David's 2012 novel, The Death of Eli Gold, followed his three critically acclaimed previous titles: Time For Bed, Whatever Love Means, and The Secret Purposes. David also wrote the successful feel-good comedy, The Infidel. Starring Omid Djalili, Richard Schiff, Matt Lucas, and Miranda Hart, The Infidel follows Mahmud Nasir, loving husband, doting father, and something of a "relaxed" Muslim who's world is turned upside down when his birth certificate reveals that not only was he adopted at birth…but he’s Jewish, and his real name is Solly Shimshillewitz. The film received a glut of four star reviews and was hailed as "the Summer’s funniest film" by Andrew O’Hagan of The Evening Standard. This year sees David's new TV series, sit.com, hit the small screen. Sit.com is a traditional family sitcom, but with a twist: it will show the way we live now with so much technology infiltrating the family home. David has also directed the pilot.

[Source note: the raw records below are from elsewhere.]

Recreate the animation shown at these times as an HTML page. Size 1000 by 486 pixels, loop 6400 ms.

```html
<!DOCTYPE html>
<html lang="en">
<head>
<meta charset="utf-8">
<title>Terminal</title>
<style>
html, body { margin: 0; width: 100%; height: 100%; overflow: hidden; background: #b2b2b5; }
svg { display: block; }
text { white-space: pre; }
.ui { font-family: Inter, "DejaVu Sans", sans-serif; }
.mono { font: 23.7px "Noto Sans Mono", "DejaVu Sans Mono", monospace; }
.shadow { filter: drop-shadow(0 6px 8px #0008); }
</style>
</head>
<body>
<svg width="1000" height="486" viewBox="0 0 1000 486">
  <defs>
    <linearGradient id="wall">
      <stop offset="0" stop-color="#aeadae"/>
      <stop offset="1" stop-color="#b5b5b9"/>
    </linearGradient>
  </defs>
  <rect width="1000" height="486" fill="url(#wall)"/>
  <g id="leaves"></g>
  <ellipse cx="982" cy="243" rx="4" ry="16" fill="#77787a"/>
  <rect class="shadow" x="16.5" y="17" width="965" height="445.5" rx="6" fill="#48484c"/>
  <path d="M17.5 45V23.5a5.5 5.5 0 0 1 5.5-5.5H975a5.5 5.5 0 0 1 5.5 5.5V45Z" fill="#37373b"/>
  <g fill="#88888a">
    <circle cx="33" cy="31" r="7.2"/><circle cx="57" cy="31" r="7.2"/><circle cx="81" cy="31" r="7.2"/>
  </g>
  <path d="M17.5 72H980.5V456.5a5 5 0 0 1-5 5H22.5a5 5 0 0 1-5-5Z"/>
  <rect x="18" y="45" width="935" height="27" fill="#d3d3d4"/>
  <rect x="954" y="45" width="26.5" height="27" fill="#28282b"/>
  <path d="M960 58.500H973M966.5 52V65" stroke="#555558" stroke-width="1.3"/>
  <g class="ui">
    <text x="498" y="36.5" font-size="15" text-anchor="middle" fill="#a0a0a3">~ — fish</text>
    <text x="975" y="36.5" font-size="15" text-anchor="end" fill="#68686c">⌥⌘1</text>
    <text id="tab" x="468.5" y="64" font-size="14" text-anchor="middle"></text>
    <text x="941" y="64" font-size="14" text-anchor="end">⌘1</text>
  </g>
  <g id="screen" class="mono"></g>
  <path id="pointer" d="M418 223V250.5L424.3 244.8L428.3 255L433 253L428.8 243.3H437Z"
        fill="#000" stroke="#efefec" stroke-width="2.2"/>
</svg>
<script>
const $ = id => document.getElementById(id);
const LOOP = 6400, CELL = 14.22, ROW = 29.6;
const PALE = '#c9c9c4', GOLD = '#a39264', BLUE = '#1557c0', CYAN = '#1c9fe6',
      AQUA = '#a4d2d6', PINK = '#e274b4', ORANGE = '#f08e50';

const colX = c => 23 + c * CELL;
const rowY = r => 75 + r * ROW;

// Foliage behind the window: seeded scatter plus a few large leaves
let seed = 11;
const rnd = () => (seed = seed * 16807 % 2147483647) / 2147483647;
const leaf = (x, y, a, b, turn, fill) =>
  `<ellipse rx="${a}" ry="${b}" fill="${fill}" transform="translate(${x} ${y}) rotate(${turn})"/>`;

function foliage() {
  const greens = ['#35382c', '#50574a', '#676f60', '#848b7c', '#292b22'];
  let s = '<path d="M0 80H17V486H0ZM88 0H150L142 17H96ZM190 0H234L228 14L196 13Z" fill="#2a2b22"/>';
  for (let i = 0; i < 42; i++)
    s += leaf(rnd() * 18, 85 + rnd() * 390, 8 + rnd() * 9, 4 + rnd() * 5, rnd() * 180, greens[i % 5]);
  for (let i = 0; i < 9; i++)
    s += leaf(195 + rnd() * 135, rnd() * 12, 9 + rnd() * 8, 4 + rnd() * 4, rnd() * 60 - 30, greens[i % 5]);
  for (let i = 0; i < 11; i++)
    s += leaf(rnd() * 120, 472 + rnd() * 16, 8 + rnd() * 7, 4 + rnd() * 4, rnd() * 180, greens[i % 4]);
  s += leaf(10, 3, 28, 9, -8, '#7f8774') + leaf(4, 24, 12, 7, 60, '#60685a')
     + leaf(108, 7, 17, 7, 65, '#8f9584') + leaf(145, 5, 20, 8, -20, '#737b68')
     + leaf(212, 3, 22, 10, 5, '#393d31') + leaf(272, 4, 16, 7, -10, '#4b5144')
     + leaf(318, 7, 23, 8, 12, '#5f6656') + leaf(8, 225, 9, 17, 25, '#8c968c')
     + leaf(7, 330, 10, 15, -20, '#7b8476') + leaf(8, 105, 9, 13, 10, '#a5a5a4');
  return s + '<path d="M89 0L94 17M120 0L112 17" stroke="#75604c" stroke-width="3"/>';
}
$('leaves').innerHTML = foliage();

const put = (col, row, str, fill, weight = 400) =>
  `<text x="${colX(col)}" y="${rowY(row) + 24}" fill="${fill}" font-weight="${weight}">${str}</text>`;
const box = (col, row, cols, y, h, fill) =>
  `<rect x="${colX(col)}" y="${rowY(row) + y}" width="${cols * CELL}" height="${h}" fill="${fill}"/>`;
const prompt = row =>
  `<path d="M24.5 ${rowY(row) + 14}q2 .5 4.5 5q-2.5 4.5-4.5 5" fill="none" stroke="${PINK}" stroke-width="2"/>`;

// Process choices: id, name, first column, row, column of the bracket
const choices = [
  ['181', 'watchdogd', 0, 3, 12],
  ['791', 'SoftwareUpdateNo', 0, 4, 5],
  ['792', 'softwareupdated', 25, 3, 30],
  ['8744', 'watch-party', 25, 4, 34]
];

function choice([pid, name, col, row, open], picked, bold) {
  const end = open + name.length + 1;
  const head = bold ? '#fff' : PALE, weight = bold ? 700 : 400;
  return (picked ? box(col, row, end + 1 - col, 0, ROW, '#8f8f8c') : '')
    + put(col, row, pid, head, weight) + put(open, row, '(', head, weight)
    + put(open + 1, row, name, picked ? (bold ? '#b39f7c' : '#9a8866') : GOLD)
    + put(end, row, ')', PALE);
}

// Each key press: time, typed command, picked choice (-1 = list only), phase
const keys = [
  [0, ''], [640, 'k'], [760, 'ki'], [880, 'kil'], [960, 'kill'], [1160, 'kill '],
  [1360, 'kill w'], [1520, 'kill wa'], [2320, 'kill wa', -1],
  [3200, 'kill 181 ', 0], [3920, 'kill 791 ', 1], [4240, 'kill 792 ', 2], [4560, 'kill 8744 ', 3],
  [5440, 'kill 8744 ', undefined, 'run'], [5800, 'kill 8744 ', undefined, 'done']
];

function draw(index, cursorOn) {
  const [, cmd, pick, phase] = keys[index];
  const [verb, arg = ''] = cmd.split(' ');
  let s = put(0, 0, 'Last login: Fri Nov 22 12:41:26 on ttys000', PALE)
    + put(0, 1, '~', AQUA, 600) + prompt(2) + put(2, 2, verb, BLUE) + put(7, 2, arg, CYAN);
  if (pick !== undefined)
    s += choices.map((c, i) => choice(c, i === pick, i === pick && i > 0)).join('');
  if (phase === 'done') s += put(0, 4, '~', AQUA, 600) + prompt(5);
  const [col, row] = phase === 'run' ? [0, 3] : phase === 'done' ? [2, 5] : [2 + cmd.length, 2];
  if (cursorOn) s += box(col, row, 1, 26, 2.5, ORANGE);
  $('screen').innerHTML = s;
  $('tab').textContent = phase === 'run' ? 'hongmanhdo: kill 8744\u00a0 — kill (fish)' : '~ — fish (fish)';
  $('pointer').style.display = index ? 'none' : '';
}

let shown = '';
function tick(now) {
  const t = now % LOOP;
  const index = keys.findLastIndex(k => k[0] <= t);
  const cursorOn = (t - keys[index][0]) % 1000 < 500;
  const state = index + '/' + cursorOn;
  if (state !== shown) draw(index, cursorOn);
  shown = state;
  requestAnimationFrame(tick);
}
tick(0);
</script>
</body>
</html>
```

In 2010, David reunited with Frank Skinner to record a brand new series of podcasts for Absolute Radio throughout the FIFA World Cup, four years after they launched the World Cup’s first ever podcasts which were downloaded by over 1 million listeners and nominated for a Sony Radio Academy Award. Together with Frank, David created and presented Fantasy Football on BBC Two and ITV 1 and Baddiel & Skinner Unplanned on ITV 1 while also, alongside the Lightning Seeds, attaining three number one hits with the football anthem, Three Lions. In addition, he wrote and starred in his own sitcom, Baddiel's Syndrome on Sky One.
David has also hosted two series of his topical Radio 4 show, Heresy, which saw a team of three highly opinionated guests use their wit, wisdom, and verbal dexterity to argue against popular prejudice and overthrow received opinion; in November 2007, he screened his documentary, Baddiel and the Missing Millions, on BBC One.

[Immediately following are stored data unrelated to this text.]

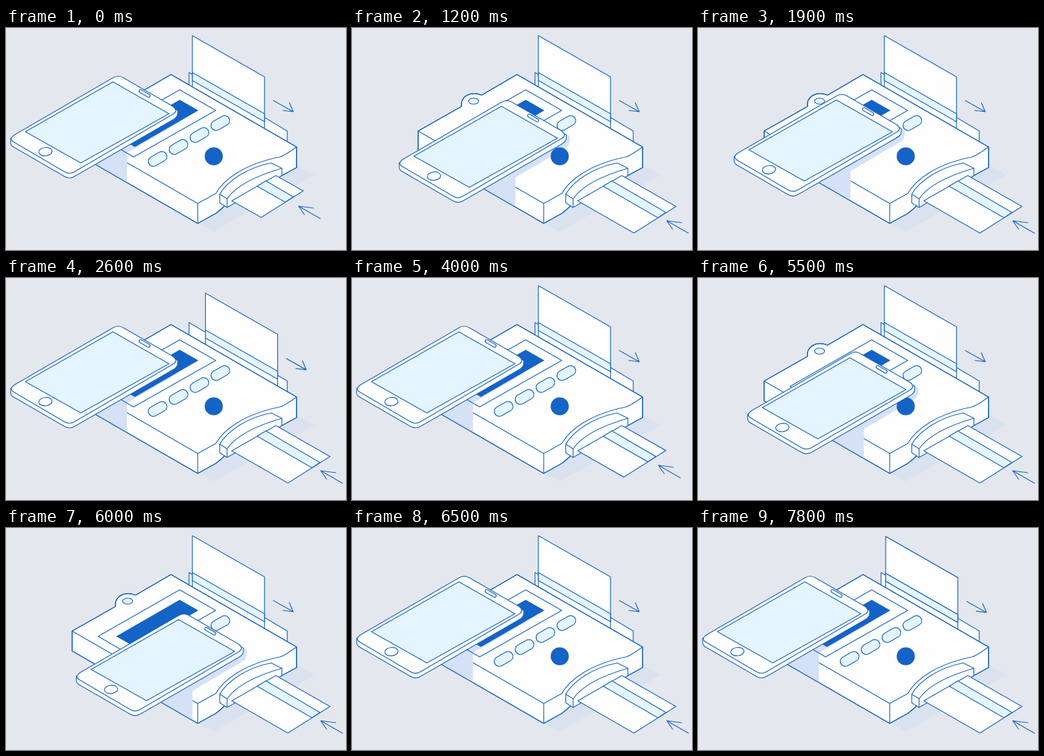
Animation of 509x334 px, one loop 7.9 s. Source, as an HTML page with a canvas:

```html
<!DOCTYPE html>
<html lang="en">
<head>
<meta charset="utf-8">
<title>Card reader</title>
<style>
  html, body { margin: 0; width: 100%; height: 100%; overflow: hidden; background: #e4e7ee; }
  canvas { display: block; }
</style>
</head>
<body>
<canvas id="stage" width="509" height="334"></canvas>
<script>
const ctx = document.getElementById('stage').getContext('2d');
const BLUE = '#1764c0', DARK = '#1463c6', PALE = '#e4f5ff', WHITE = '#fefeff', SHADE = '#d5e1f6';
const LOOP = 7900, TICK = 100, STEP = 715, DELAY = 100, SLOPE = 0.578;

const READER = 'M247 70L435 179V210L413 222L331 264Q322 273 314 279L287 294L99 185V155' +
  'L164 118C162 104 176 94 194 101Z';

function shape(d, fill, stroke = BLUE) {
  const path = new Path2D(d);
  if (fill) { ctx.fillStyle = fill; ctx.fill(path); }
  if (stroke) { ctx.strokeStyle = stroke; ctx.stroke(path); }
}

function ellipse(x, y, rx, ry, fill, angle = 0) {
  ctx.beginPath();
  ctx.ellipse(x, y, rx, ry, angle, 0, 2 * Math.PI);
  ctx.fillStyle = fill;
  ctx.fill();
  ctx.strokeStyle = BLUE;
  ctx.stroke();
}

// Outlined thick line with round ends
function capsule(d, size, fill) {
  ctx.save();
  ctx.lineCap = 'round';
  ctx.lineWidth = size + 1.2;
  shape(d, null, BLUE);
  ctx.lineWidth = size - 1.2;
  shape(d, null, fill);
  ctx.restore();
}

function shifted(dx, dy, draw) {
  ctx.save();
  ctx.translate(dx, dy);
  draw();
  ctx.restore();
}

function ease(p) {
  p = Math.min(1, Math.max(0, p));
  return p < 0.5 ? 4 * p ** 3 : 1 - 4 * (1 - p) ** 3;
}

function topCard(d) {
  shape('M274 86V67L421 155V172', WHITE);
  shifted(d, d * SLOPE, () => {
    shape('M279 92V11.5L387 73.5V154Z', WHITE);
    shape('M279 67L387 129V141L279 79Z', PALE);
  });
}

function reader(phoneX) {
  shape(READER, WHITE);
  shape('M99 155L287 264L314 249C326 228 356 205 410 194Q417 192 435 179M287 264V294');

  // Shadow cast by the phone
  ctx.save();
  ctx.clip(new Path2D(READER));
  shifted(phoneX, phoneX * SLOPE, () =>
    shape('M181 340V188L256 144Q264 139 262 126L168 80L0 170V340Z', SHADE, null));
  ctx.restore();
  shape(READER);

  shape('M260 93L314 124L191 194L138 163Z');
  shape('M260 108L288 124L193 179L165 163Z', DARK, null);
  for (let i = 0; i < 4; i++) {
    const x = 227 + 31.3 * i, y = 197 - 18 * i;
    capsule(`M${x - 6.5} ${y + 3.7}L${x + 6.5} ${y - 3.7}`, 15, PALE);
  }
  ellipse(311, 193, 13, 13, DARK);
  ellipse(182, 110, 7.5, 4.5, PALE);
}

function lip() {
  shape('M320 250C332 229 362 210 397 203L413 211V222L331 270L320 263Z', WHITE);
  shape('M320 250L331 257V270M331 257C343 239 372 223 413 211');
}

function bottomCard(d) {
  const e = d * 0.585;
  shape(`M338 260L${382 + d} ${285 + e}L${445 + d} ${245 + e}L404 222Z`, WHITE);
  shape(`M376 238L${418 + d} ${262 + e}L${430 + d} ${254 + e}L389 230Z`, PALE);
}

function arrows(top, bottom) {
  shifted(top, top * 0.62, () => shape('M400 109L430 126M414 124L430 126L424 112'));
  shifted(bottom * 0.83, bottom * 0.55, () => shape('M471 287L438 268M461 271L438 268L447 281'));
}

function phone(x) {
  shifted(x, x * SLOPE, () => {
    shape('M7 166V173Q7 177 13 180L87 223Q95 228 103 223L250 138Q257 134 257 129V124L168 76Z', WHITE);
    shape('M14 160L160 75Q168 70 176 75L250 118Q258 124 251 129L103 216Q95 221 87 216L14 173Q2 167 14 160Z', WHITE);
    shape('M160 81L244 129L112 203L29 156Z', PALE);
    ellipse(59, 186, 10, 6.3, WHITE, -0.1);
    capsule('M201.5 95L213.5 102', 4.5, WHITE);
  });
}

function render(now) {
  const t = Math.floor(now % LOOP / TICK) * TICK;
  const beat = Math.max(0, t - DELAY) % (6 * STEP) / STEP;
  const outAndBack = (out, back) => ease(beat - out) - ease(beat - back);
  const bottom = 40 * outAndBack(0, 5);
  const phoneX = 105 * outAndBack(1, 2);
  const top = 40 * outAndBack(3, 4);

  ctx.fillStyle = '#e4e7ee';
  ctx.fillRect(0, 0, 509, 334);
  ctx.lineWidth = 1.2;
  ctx.lineJoin = 'round';
  shape('M287 294L311 306L462 221L435 206Z', '#dae2ef', null);
  topCard(top);
  reader(phoneX);
  lip();
  bottomCard(bottom);
  arrows(top, bottom);
  phone(phoneX);
}

const start = performance.now();
function frame() {
  render(performance.now() - start);
  requestAnimationFrame(frame);
}
frame();
</script>
</body>
</html>
```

David is one of the country’s most successful post-alternative comedians and is responsible for some of the most memorable and groundbreaking comedy achievements of the last twenty years. In 1992, he performed to 12,500 people with Rob Newman in the UK’s first ever arena comedy show and was credited as turning comedy into "The New Rock’n’Roll" long before arena comedy gigs became commonplace. This followed the hit TV shows The Mary Whitehouse Experience and Newman and Baddiel in Pieces.